Later that night—after gathering up the gunshot remains of Neck magazine, long after the winter sun had collapsed over the western horizon—Gulig, his wife Fon (whom he met in Thailand as a Fulbright Scholar), Grammy Award-winning producer Brian Joseph, Joseph’s dad, Norm, and I meet at a new restaurant in Eau Claire called The Good Wives. Gulig, Joseph, and I are all members of a vinyl record club (mostly of Eau Claire Memorial alums) where Gulig serves as Spiritual Advisor, a role that calls for him to read a poem towards the beginning of each meeting. His invocations are often high-water emotional moments of the evening, and even though we gather on Zoom (the club began during the first year of the COVID epidemic), it is easy to see, or even feel, the membership’s reactions to the material he has chosen. At times, these invocations have produced tears, and recently, after the reading of an Auden poem, an unprecedented encore.
We are the last table in the restaurant. The chefs and waiters are standing by the bar, arms crossed, waiting for us to leave. When we do go outside into the cold and splinter off into our separate directions, Gulig and his wife drive a short distance to the Third Ward, a beautiful neighborhood not far from the campus of UW–Eau Claire where Gulig’s father, Art, worked for many decades, to where his mother still lives in his childhood house. I imagine Gulig parking in the driveway, and walking inside that house, where on so many weekend nights, I was invited for sleepovers, where we whiled away hours talking about music, girls, and our futures. Our mothers used to rejoice in the fact that our names were the same—even our middle names—so when they inevitably screamed “Nick!” we both came running, most times with our friend Nik Novak as well. So much time has flowed between those memories and now. And yet, here we are. Dreaming the same dreams we did so many years before.

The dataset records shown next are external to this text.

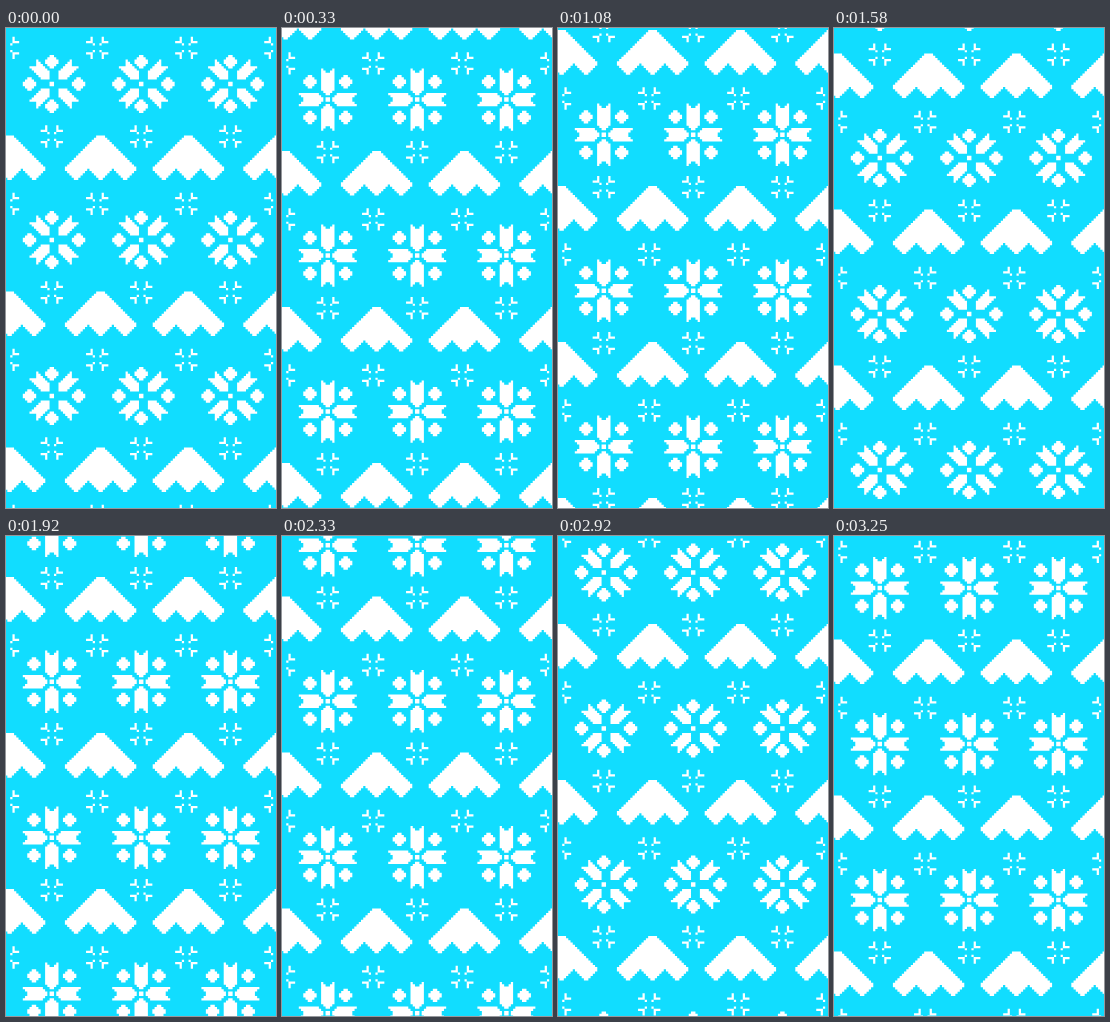
These frames come from a looping animation (270x480 px, 3330 ms). An HTML page with a canvas:

```html
<!DOCTYPE html>
<html lang="en">
<head>
<meta charset="utf-8">
<title>Winter knit pattern</title>
<style>
  html, body { margin: 0; width: 100%; height: 100%; overflow: hidden; background: #11ddff; }
  canvas { display: block; width: 270px; height: 480px; }
</style>
</head>
<body>
<canvas id="stage" width="270" height="480"></canvas>
<script>
const ctx = document.getElementById('stage').getContext('2d');
const CELL = 2.23;     // one stitch
const ROW = 156;       // vertical repeat
const LOOP = 3330;
const STEPS = 40;
const { abs, min, max, floor } = Math;

// Adds every stitch for which inside(x, y) holds, merged into horizontal runs.
function stitch(path, cx, cy, inside) {
  for (let y = -22.5; y < 23; y++) {
    let start = null;
    for (let x = -18.5; x < 19; x++) {
      const on = inside(x, y);
      if (on && start === null) start = x;
      if (!on && start !== null) {
        path.rect(cx + (start - 0.5) * CELL, cy + (y - 0.5) * CELL, (x - start) * CELL, CELL);
        start = null;
      }
    }
  }
}

const dot = (a, b) => max(a, b) < 3 && a + b <= 3;

// The petals and side dots sit one stitch right of the middle.
function diagonalStar(x, y) {
  const a = abs(x - 1), b = abs(y), lo = min(a, b);
  if (max(abs(x), b) < 1) return true;
  if (lo >= 2.5 && lo <= 7.5 && abs(a - b) <= 3) return true;
  return dot(abs(x), abs(b - 10)) || dot(abs(a - 11), b);
}

function uprightStar(x, y) {
  const a = abs(x), b = abs(y), w = min(a, b), t = max(a, b);
  if (t < 1) return true;
  const reach = a > b ? 10 : 11;
  if (w <= 2.5 && w <= t - 1.5 && t <= reach + w) return true;
  return dot(abs(a - 8), abs(b - 8));
}

// Four short arms, each ending in an open fork.
function crystal(x, y) {
  const a = abs(x), b = abs(y), lo = min(a, b);
  return (a === b && lo === 1.5) || (lo === 2.5 && max(a, b) < 5);
}

function mountain(x, y) {
  const a = abs(x), row = y - 0.5;
  return row >= 0 && a <= 2 + row && a < 16 && row <= 19.5 - min(a, abs(a - 11));
}

function band(star) {
  const path = new Path2D();
  for (const x of [2, 91.2, 180.3, 269.4]) stitch(path, x, 19.8, crystal);
  for (const x of [45.8, 135.2, 224.4]) {
    stitch(path, x, 56, star);
    stitch(path, x, 108.5, crystal);
  }
  for (const x of [3.6, 94.6, 182.4, 273]) stitch(path, x, 107.4, mountain);
  return path;
}

const bands = [band(diagonalStar), band(uprightStar)];

function draw(now) {
  const time = now % LOOP;
  const step = floor((floor(time / 10) + 0.5) * 0.12);
  const shift = ROW * step / STEPS;
  const path = bands[floor(step / 4) % 2];

  ctx.setTransform(1, 0, 0, 1, 0, 0);
  ctx.fillStyle = '#11ddff';
  ctx.fillRect(0, 0, 270, 480);
  ctx.fillStyle = '#fff';
  for (let i = -2; i < 4; i++) {
    ctx.setTransform(1, 0, 0, 1, 0, shift + i * ROW);
    ctx.fill(path);
  }
}

const origin = performance.now();
function tick() {
  draw(performance.now() - origin);
  requestAnimationFrame(tick);
}
tick();
</script>
</body>
</html>
```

If there is a defining characteristic of the artists who have risen from the Eau Claire area, it is loyalty. A loyalty and commitment to place, community, and friendship. Nicholas Gulig’s poetry is a reflection of that ethos. His poems celebrate the landscape of Wisconsin, the beloved ghosts of his past, the friends that fill his evenings with laughter and music, his students and colleagues at UW–Whitewater, and the young family (daughters aged four and eleven) he is raising in Fort Atkinson, home of course, to another great Wisconsin poet, Lorine Niedecker.
In one sense, a state is just a line drawn upon a map that defines a space, a line guided by rivers and lakes, informed by other lines, older lines representing identities, feuds, established territories. The line and name of the line does not much matter. What matters, is how the space is filled. What importance we give to that space. For some, a state line is nothing, a border they drive across en route to someplace else. But for Nicholas Gulig, the line that defines Wisconsin contains a home, a place that has inspired and guided his pen, like a familiar hand.
In the imprint of a frozen footprint there might be a fleck of paper with the word wolf. Blowing gently across the snow, between wasted stalks of ragweed and goldenrod, the words rose or lusty or oleanders or razorback.
This is how I’ve loved: dark
sky, bruise of wind like language
slipping into grief—
light, the drifting edge
of listening. Here,
where I am other than
after—the incandescent wake
of every mercy
I’ve been given clears
the myriad complexities of ache,
my only ardor, error
like the bluest harbor,
the shoreline shaking in the inconsistent
weather of your name.